#### Dataset entries

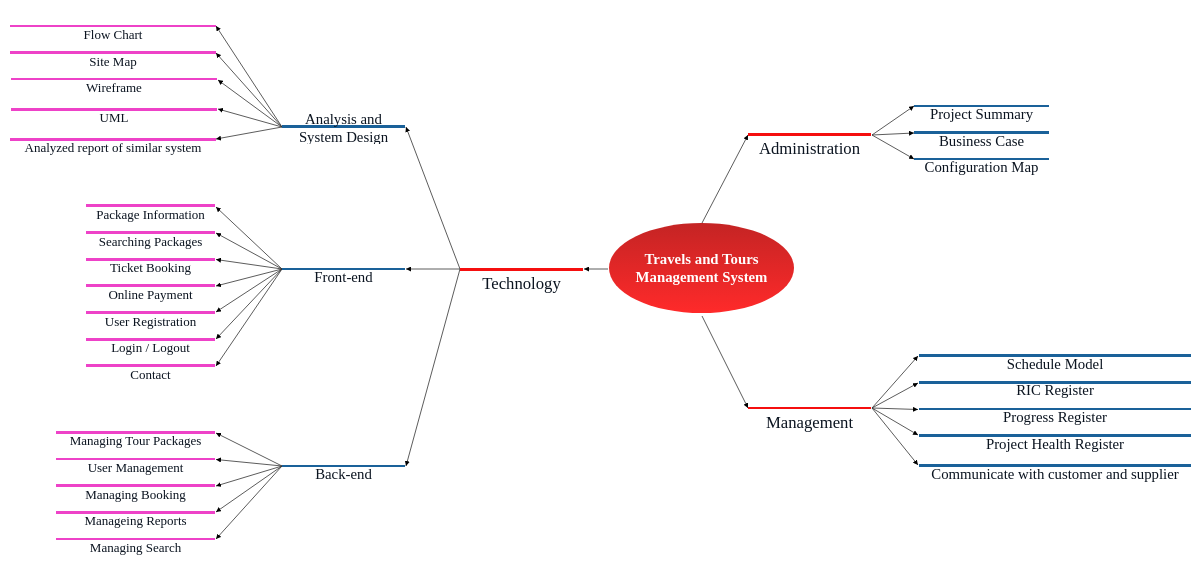
<!DOCTYPE html>
<html lang="en">
<head>
<meta charset="utf-8">
<title>Travels and Tours Management System – mind map</title>
<style>
:root {
  --paper: #ffffff;
  --ink: #0b1420;
  --connector: #333333;
  --arrow: #000000;
  --branch: #f50f0f;
  --topic: #1a6199;
  --leaf: #ee42c8;
  --root-top: #c42424;
  --root-bottom: #ff2a2a;
}
* { box-sizing: border-box; margin: 0; padding: 0; }
body { width: 1200px; height: 564px; overflow: hidden; background: var(--paper); }
.mind-map {
  position: relative; width: 1200px; height: 564px; overflow: hidden;
  background: var(--paper); color: var(--ink);
  font-family: "Liberation Serif", serif;
}
.connectors { position: absolute; left: 0; top: 0; }
.node {
  position: absolute; left: var(--x); top: var(--y); width: var(--w);
  border-top: 0 solid; text-align: center; white-space: nowrap;
}
.node::before {
  content: ""; position: absolute; left: 0; right: 0; top: -1.3px;
  height: 2.6px; background: var(--line);
}
.branch { --line: var(--branch); --w: 123px; padding-top: 5px; font-size: 16.7px; font-weight: 400; line-height: 20px; }
.topic { --line: var(--topic); font-size: 14.8px; font-weight: 400; line-height: 17px; }
.leaf { --line: var(--leaf); font-size: 13px; line-height: 17px; }
.subtopic { --w: 123px; }
.two-line span { position: relative; display: block; height: 34px; margin-top: -16px; line-height: 18px; overflow: hidden; }
ul { list-style: none; }
.analysis .leaf { --x: 10px; --w: 206px; }
.front-end .leaf { --x: 86px; --w: 129px; }
.back-end .leaf { --x: 56px; --w: 159px; }
.administration .topic { --x: 914px; --w: 135px; }
.management .topic { --x: 919px; --w: 272px; }
.root {
  position: absolute; left: 609px; top: 223px; width: 185px; height: 90px;
  display: flex; align-items: center; justify-content: center;
  border-radius: 50%; text-align: center; color: #fff;
  background: linear-gradient(var(--root-top), var(--root-bottom));
  font-size: 14.8px; font-weight: 700; line-height: 18px;
}
</style>
</head>
<body>
<main class="mind-map">
  <svg class="connectors" width="1200" height="564" viewBox="0 0 1200 564" aria-hidden="true">
    <defs>
      <marker id="arrow" markerUnits="userSpaceOnUse" markerWidth="5" markerHeight="5" refX="5" refY="2.5" orient="auto">
        <polygon points="0,0 5,2.5 0,5" fill="var(--arrow)"/>
      </marker>
    </defs>
    <g fill="none" stroke="var(--connector)" stroke-width="0.8" marker-end="url(#arrow)">
      <g class="from-root">
        <path d="M702 223 748 135"/>
        <path d="M702 316 748 408"/>
        <path d="M608 269H584"/>
      </g>
      <g class="to-administration-topics">
        <path d="M872 135 914 106"/>
        <path d="M872 135 914 133"/>
        <path d="M872 135 914 159"/>
      </g>
      <g class="to-management-topics">
        <path d="M872 408 918 356"/>
        <path d="M872 408 918 383"/>
        <path d="M872 408 918 409.5"/>
        <path d="M872 408 918 435"/>
        <path d="M872 408 918 465"/>
      </g>
      <g class="to-technology-topics">
        <path d="M460 269 406 127"/>
        <path d="M460 269H406"/>
        <path d="M460 269 406 466"/>
      </g>
      <g class="to-analysis-leaves">
        <path d="M282 127 216 26"/>
        <path d="M282 127 216 53"/>
        <path d="M282 127 218 80"/>
        <path d="M282 127 218 109"/>
        <path d="M282 127 216 139"/>
      </g>
      <g class="to-front-end-leaves">
        <path d="M282 269 216 207"/>
        <path d="M282 269 216 233"/>
        <path d="M282 269 216 259.5"/>
        <path d="M282 269 216 286"/>
        <path d="M282 269 216 312"/>
        <path d="M282 269 216 339"/>
        <path d="M282 269 216 366"/>
      </g>
      <g class="to-back-end-leaves">
        <path d="M282 466 216 433"/>
        <path d="M282 466 216 459.5"/>
        <path d="M282 466 216 486"/>
        <path d="M282 466 216 512"/>
        <path d="M282 466 216 539"/>
      </g>
    </g>
  </svg>

  <h1 class="root">Travels and Tours<br>Management System</h1>

  <section class="administration">
    <h2 class="node branch" style="--x:748px;--y:134.4px">Administration</h2>
    <ul>
      <li class="node topic" style="--y:105.8px">Project Summary</li>
      <li class="node topic" style="--y:132.6px">Business Case</li>
      <li class="node topic" style="--y:158.8px">Configuration Map</li>
    </ul>
  </section>

  <section class="management">
    <h2 class="node branch" style="--x:748px;--y:408px">Management</h2>
    <ul>
      <li class="node topic" style="--y:355.7px">Schedule Model</li>
      <li class="node topic" style="--y:382.3px">RIC Register</li>
      <li class="node topic" style="--y:408.8px">Progress Register</li>
      <li class="node topic" style="--y:435.6px">Project Health Register</li>
      <li class="node topic" style="--y:465.7px">Communicate with customer and supplier</li>
    </ul>
  </section>

  <section class="technology">
    <h2 class="node branch" style="--x:460px;--y:269.3px">Technology</h2>

    <section class="analysis">
      <h3 class="node topic subtopic two-line" style="--x:282px;--y:126.4px"><span>Analysis and<br>System Design</span></h3>
      <ul>
        <li class="node leaf" style="--y:26px">Flow Chart</li>
        <li class="node leaf" style="--y:52.7px">Site Map</li>
        <li class="node leaf" style="--x:11px;--y:79px">Wireframe</li>
        <li class="node leaf" style="--x:11px;--y:109.3px">UML</li>
        <li class="node leaf" style="--y:139.4px">Analyzed report of similar system</li>
      </ul>
    </section>

    <section class="front-end">
      <h3 class="node topic subtopic" style="--x:282px;--y:269px">Front-end</h3>
      <ul>
        <li class="node leaf" style="--y:205.6px">Package Information</li>
        <li class="node leaf" style="--y:232.6px">Searching Packages</li>
        <li class="node leaf" style="--y:259.3px">Ticket Booking</li>
        <li class="node leaf" style="--y:285.7px">Online Payment</li>
        <li class="node leaf" style="--y:312.5px">User Registration</li>
        <li class="node leaf" style="--y:339.3px">Login / Logout</li>
        <li class="node leaf" style="--y:365.6px">Contact</li>
      </ul>
    </section>

    <section class="back-end">
      <h3 class="node topic subtopic" style="--x:282px;--y:465.8px">Back-end</h3>
      <ul>
        <li class="node leaf" style="--y:432.4px">Managing Tour Packages</li>
        <li class="node leaf" style="--y:458.8px">User Management</li>
        <li class="node leaf" style="--y:485.6px">Managing Booking</li>
        <li class="node leaf" style="--y:512.4px">Manageing Reports</li>
        <li class="node leaf" style="--y:538.8px">Managing Search</li>
      </ul>
    </section>
  </section>
</main>
</body>
</html>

#### EXERCISE
Give the records again exactly, pictures left out.

#### COMPLETED TASK
<!DOCTYPE html>
<html lang="en">
<head>
<meta charset="utf-8">
<title>Travels and Tours Management System – mind map</title>
<style>
:root {
  --paper: #ffffff;
  --ink: #0b1420;
  --connector: #333333;
  --arrow: #000000;
  --branch: #f50f0f;
  --topic: #1a6199;
  --leaf: #ee42c8;
  --root-top: #c42424;
  --root-bottom: #ff2a2a;
}
* { box-sizing: border-box; margin: 0; padding: 0; }
body { width: 1200px; height: 564px; overflow: hidden; background: var(--paper); }
.mind-map {
  position: relative; width: 1200px; height: 564px; overflow: hidden;
  background: var(--paper); color: var(--ink);
  font-family: "Liberation Serif", serif;
}
.connectors { position: absolute; left: 0; top: 0; }
.node {
  position: absolute; left: var(--x); top: var(--y); width: var(--w);
  border-top: 0 solid; text-align: center; white-space: nowrap;
}
.node::before {
  content: ""; position: absolute; left: 0; right: 0; top: -1.3px;
  height: 2.6px; background: var(--line);
}
.branch { --line: var(--branch); --w: 123px; padding-top: 5px; font-size: 16.7px; font-weight: 400; line-height: 20px; }
.topic { --line: var(--topic); font-size: 14.8px; font-weight: 400; line-height: 17px; }
.leaf { --line: var(--leaf); font-size: 13px; line-height: 17px; }
.subtopic { --w: 123px; }
.two-line span { position: relative; display: block; height: 34px; margin-top: -16px; line-height: 18px; overflow: hidden; }
ul { list-style: none; }
.analysis .leaf { --x: 10px; --w: 206px; }
.front-end .leaf { --x: 86px; --w: 129px; }
.back-end .leaf { --x: 56px; --w: 159px; }
.administration .topic { --x: 914px; --w: 135px; }
.management .topic { --x: 919px; --w: 272px; }
.root {
  position: absolute; left: 609px; top: 223px; width: 185px; height: 90px;
  display: flex; align-items: center; justify-content: center;
  border-radius: 50%; text-align: center; color: #fff;
  background: linear-gradient(var(--root-top), var(--root-bottom));
  font-size: 14.8px; font-weight: 700; line-height: 18px;
}
</style>
</head>
<body>
<main class="mind-map">
  <svg class="connectors" width="1200" height="564" viewBox="0 0 1200 564" aria-hidden="true">
    <defs>
      <marker id="arrow" markerUnits="userSpaceOnUse" markerWidth="5" markerHeight="5" refX="5" refY="2.5" orient="auto">
        <polygon points="0,0 5,2.5 0,5" fill="var(--arrow)"/>
      </marker>
    </defs>
    <g fill="none" stroke="var(--connector)" stroke-width="0.8" marker-end="url(#arrow)">
      <g class="from-root">
        <path d="M702 223 748 135"/>
        <path d="M702 316 748 408"/>
        <path d="M608 269H584"/>
      </g>
      <g class="to-administration-topics">
        <path d="M872 135 914 106"/>
        <path d="M872 135 914 133"/>
        <path d="M872 135 914 159"/>
      </g>
      <g class="to-management-topics">
        <path d="M872 408 918 356"/>
        <path d="M872 408 918 383"/>
        <path d="M872 408 918 409.5"/>
        <path d="M872 408 918 435"/>
        <path d="M872 408 918 465"/>
      </g>
      <g class="to-technology-topics">
        <path d="M460 269 406 127"/>
        <path d="M460 269H406"/>
        <path d="M460 269 406 466"/>
      </g>
      <g class="to-analysis-leaves">
        <path d="M282 127 216 26"/>
        <path d="M282 127 216 53"/>
        <path d="M282 127 218 80"/>
        <path d="M282 127 218 109"/>
        <path d="M282 127 216 139"/>
      </g>
      <g class="to-front-end-leaves">
        <path d="M282 269 216 207"/>
        <path d="M282 269 216 233"/>
        <path d="M282 269 216 259.5"/>
        <path d="M282 269 216 286"/>
        <path d="M282 269 216 312"/>
        <path d="M282 269 216 339"/>
        <path d="M282 269 216 366"/>
      </g>
      <g class="to-back-end-leaves">
        <path d="M282 466 216 433"/>
        <path d="M282 466 216 459.5"/>
        <path d="M282 466 216 486"/>
        <path d="M282 466 216 512"/>
        <path d="M282 466 216 539"/>
      </g>
    </g>
  </svg>

  <h1 class="root">Travels and Tours<br>Management System</h1>

  <section class="administration">
    <h2 class="node branch" style="--x:748px;--y:134.4px">Administration</h2>
    <ul>
      <li class="node topic" style="--y:105.8px">Project Summary</li>
      <li class="node topic" style="--y:132.6px">Business Case</li>
      <li class="node topic" style="--y:158.8px">Configuration Map</li>
    </ul>
  </section>

  <section class="management">
    <h2 class="node branch" style="--x:748px;--y:408px">Management</h2>
    <ul>
      <li class="node topic" style="--y:355.7px">Schedule Model</li>
      <li class="node topic" style="--y:382.3px">RIC Register</li>
      <li class="node topic" style="--y:408.8px">Progress Register</li>
      <li class="node topic" style="--y:435.6px">Project Health Register</li>
      <li class="node topic" style="--y:465.7px">Communicate with customer and supplier</li>
    </ul>
  </section>

  <section class="technology">
    <h2 class="node branch" style="--x:460px;--y:269.3px">Technology</h2>

    <section class="analysis">
      <h3 class="node topic subtopic two-line" style="--x:282px;--y:126.4px"><span>Analysis and<br>System Design</span></h3>
      <ul>
        <li class="node leaf" style="--y:26px">Flow Chart</li>
        <li class="node leaf" style="--y:52.7px">Site Map</li>
        <li class="node leaf" style="--x:11px;--y:79px">Wireframe</li>
        <li class="node leaf" style="--x:11px;--y:109.3px">UML</li>
        <li class="node leaf" style="--y:139.4px">Analyzed report of similar system</li>
      </ul>
    </section>

    <section class="front-end">
      <h3 class="node topic subtopic" style="--x:282px;--y:269px">Front-end</h3>
      <ul>
        <li class="node leaf" style="--y:205.6px">Package Information</li>
        <li class="node leaf" style="--y:232.6px">Searching Packages</li>
        <li class="node leaf" style="--y:259.3px">Ticket Booking</li>
        <li class="node leaf" style="--y:285.7px">Online Payment</li>
        <li class="node leaf" style="--y:312.5px">User Registration</li>
        <li class="node leaf" style="--y:339.3px">Login / Logout</li>
        <li class="node leaf" style="--y:365.6px">Contact</li>
      </ul>
    </section>

    <section class="back-end">
      <h3 class="node topic subtopic" style="--x:282px;--y:465.8px">Back-end</h3>
      <ul>
        <li class="node leaf" style="--y:432.4px">Managing Tour Packages</li>
        <li class="node leaf" style="--y:458.8px">User Management</li>
        <li class="node leaf" style="--y:485.6px">Managing Booking</li>
        <li class="node leaf" style="--y:512.4px">Manageing Reports</li>
        <li class="node leaf" style="--y:538.8px">Managing Search</li>
      </ul>
    </section>
  </section>
</main>
</body>
</html>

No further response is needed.